Conveyancing is the legal process of transferring property ownership from one entity to another. Similar to a mortgage broker in the United States, conveyancers draft the documents necessary for transfer of property titles in the United Kingdom, Australia and New Zealand.

To become a licensed conveyancer, you must enrol in a two to three-year program offered by an accredited college. In addition to coursework, students must complete two years of practical training and pass a national exam before becoming licensed.

Apply to a college that offers a program in conveyancing. Many of these programs are available at law schools. If accepted, you will receive two to three years of instruction on foundational law, land law, requirements for buying and selling, and contract law.

Work under a qualified employer for the equivalent of two years after the successful completion of coursework. You will have the option of completing this requirement as either a full time or part time employee. Qualified employers include licensed conveyancers or solicitors. Only in rare instances may students receive an exemption from practical training.

Submit a Certificate of Practical Training as proof of the completion of job training for every twelve months that you work under a qualified employer. This document must detail the work you are doing and requires the signature of your supervisor. When you have completed both your coursework and practical training, you will be eligible to take the licensing examination.

Register for the conveyancing examination. Spend the adequate time studying, as the exam is challenging and comprehensively tests your abilities. It will cover topics that you learnt during both your coursework and practical training. Examinations are held only two or three times a year, so it is important to plan for them well in advance.

Apply to become a Employed Licensed Conveyancer once you receive a passing mark on the examination. If you are granted a license, you will have the legal authority to perform conveyancing services, offer probate services and commission oaths. Your application can be refused if you have not adequately completed any portion of conveyancer training, including coursework, practical training or the examination. You must reapply for a license every twelve months. Licensed conveyancers are typically employed by banks, financial institutions, building societies or local authorities.
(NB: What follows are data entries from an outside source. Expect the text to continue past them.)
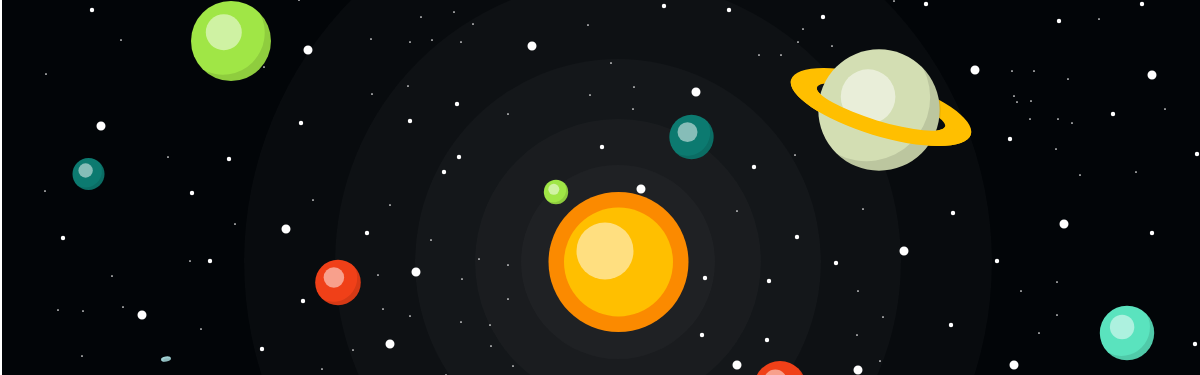
<!DOCTYPE html>
<html lang="en">
<head>
<meta charset="utf-8">
<title>Solar system banner</title>
<style>
:root {
  --space: #020508;
  --star: #fff;
  --lime: #a0e646;
  --teal: #0c7a70;
  --red: #f04018;
  --mint: #5ae3be;
  --sage: #d3deb3;
  --ring: #ffbf00;
  --sun: #ffbf00;
  --corona: #fb8a00;
}
html, body { margin: 0; overflow: hidden; background: #fff; }
.banner { display: block; width: 1200px; height: 375px; }
.space { fill: var(--space); }
.orbits circle { fill: #fff; fill-opacity: .024; }
.stars path { fill: none; stroke: var(--star); stroke-linecap: round; }
.tiny { stroke-width: 1.7; }
.small { stroke-width: 4.4; }
.large { stroke-width: 9; }
.body { fill: currentColor; }
.shade { fill: #000; fill-opacity: .11; }
.shine { fill: #fff; fill-opacity: .5; }
.lime { color: var(--lime); }
.teal { color: var(--teal); }
.red { color: var(--red); }
.mint { color: var(--mint); }
.sage { color: var(--sage); }
.ring { fill: var(--ring); fill-rule: evenodd; }
.corona { fill: var(--corona); }
.sun { fill: var(--sun); }
.comet { fill: #9fd0d3; }
</style>
</head>
<body>
<svg class="banner" viewBox="0 0 1200 375" role="img" aria-label="Planets orbiting a sun among stars">
  <defs>
    <g id="planet">
      <circle class="body" r="100"/>
      <path class="shade" d="M72-70A100 100 0 0 1-70 72A105 105 0 0 0 72-70Z"/>
      <circle class="shine" cx="-18" cy="-22" r="45"/>
    </g>
    <path id="ring" class="ring" d="M-94 0A94 29 0 0 1 94 0A94 29 0 0 1-94 0ZM-67 0A67 14 0 0 0 67 0A67 14 0 0 0-67 0Z"/>
    <clipPath id="ring-front"><rect x="-100" y="0" width="200" height="40"/></clipPath>
  </defs>

  <rect class="space" x="2" width="1198" height="375"/>

  <g class="orbits">
    <circle cx="618" cy="262" r="374"/>
    <circle cx="618" cy="262" r="283"/>
    <circle cx="618" cy="262" r="203"/>
    <circle cx="618" cy="262" r="143"/>
    <circle cx="618" cy="262" r="97"/>
  </g>

  <g class="stars">
    <path class="tiny" d="M121 40h0M46 74h0M45 191h0M168 157h0M235 224h0M190 261h0M112 276h0M58 310h0M83 311h0M123 307h0M82 356h0M201 329h0M264 67h0M299 0h0M371 39h0M421 17h0M454 12h0M410 42h0M432 40h0M461 42h0M473 24h0M372 94h0M408 86h0M313 200h0M390 205h0M431 240h0M378 275h0M383 309h0M410 316h0M353 350h0M322 369h0M461 322h0M462 279h0M479 259h0M508 265h0M508 299h0M490 325h0M491 346h0M513 366h0M446 375h0M508 114h0M588 25h0M611 63h0M590 95h0M634 87h0M633 109h0M759 55h0M781 55h0M803 29h0M798 42h0M832 46h0M795 155h0M737 211h0M863 209h0M858 291h0M883 317h0M857 335h0M880 361h0M894 1h0M1012 71h0M1034 71h0M1068 79h0M1014 96h0M1017 102h0M1031 101h0M1030 119h0M1058 119h0M1072 123h0M1099 19h0M1056 149h0M1080 175h0M1136 172h0M1165 109h0M1057 282h0M1021 291h0M1057 315h0M1039 333h0"/>
    <path class="small" d="M92 10h0M229 159h0M192 193h0M63 238h0M210 261h0M262 349h0M303 301h0M301 123h0M367 233h0M410 121h0M457 104h0M459 157h0M444 172h0M602 147h0M664 6h0M729 10h0M823 17h0M926 4h0M1059 21h0M1142 4h0M754 167h0M797 237h0M836 263h0M769 281h0M705 278h0M702 335h0M767 340h0M951 325h0M997 261h0M953 213h0M1010 139h0M1113 114h0M1152 233h0M1197 154h0M1195 344h0"/>
    <path class="large" d="M308 50h0M101 126h0M286 229h0M142 315h0M416 272h0M390 344h0M532 46h0M696 92h0M641 189h0M975 70h0M1152 75h0M1064 224h0M904 251h0M737 365h0M858 370h0M1014 365h0"/>
  </g>

  <g class="comet" transform="translate(166 359) rotate(-8)">
    <ellipse rx="5" ry="2.6"/>
    <ellipse class="shade" cx="1" cy="1" rx="4" ry="1.5"/>
  </g>

  <g class="planets">
    <use class="lime" href="#planet" transform="translate(231 41) scale(.4)"/>
    <use class="teal" href="#planet" transform="translate(88.5 174) scale(.16)"/>
    <use class="red" href="#planet" transform="translate(338 282.5) scale(.228)"/>
    <use class="lime" href="#planet" transform="translate(556 192) scale(.122)"/>
    <use class="teal" href="#planet" transform="translate(691.5 137) scale(.222)"/>
    <use class="red" href="#planet" transform="translate(780 387) scale(.26)"/>
    <use class="mint" href="#planet" transform="translate(1127 333) scale(.272)"/>
  </g>

  <g class="ringed-planet">
    <use href="#ring" transform="translate(881 107) rotate(17)"/>
    <use class="sage" href="#planet" transform="translate(879 110) scale(.607)"/>
    <g transform="translate(881 107) rotate(17)">
      <use href="#ring" clip-path="url(#ring-front)"/>
    </g>
  </g>

  <g class="star-centre">
    <circle class="corona" cx="618.5" cy="262" r="70"/>
    <circle class="sun" cx="618.5" cy="262" r="54.5"/>
    <circle class="shine" cx="605" cy="251" r="28.5"/>
  </g>
</svg>
</body>
</html>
Even if you successfully complete your coursework, practical training, and examination, you can be denied a conveyancing license on the basis of defects in your moral or personal character. Keep your record clean to help avoid this.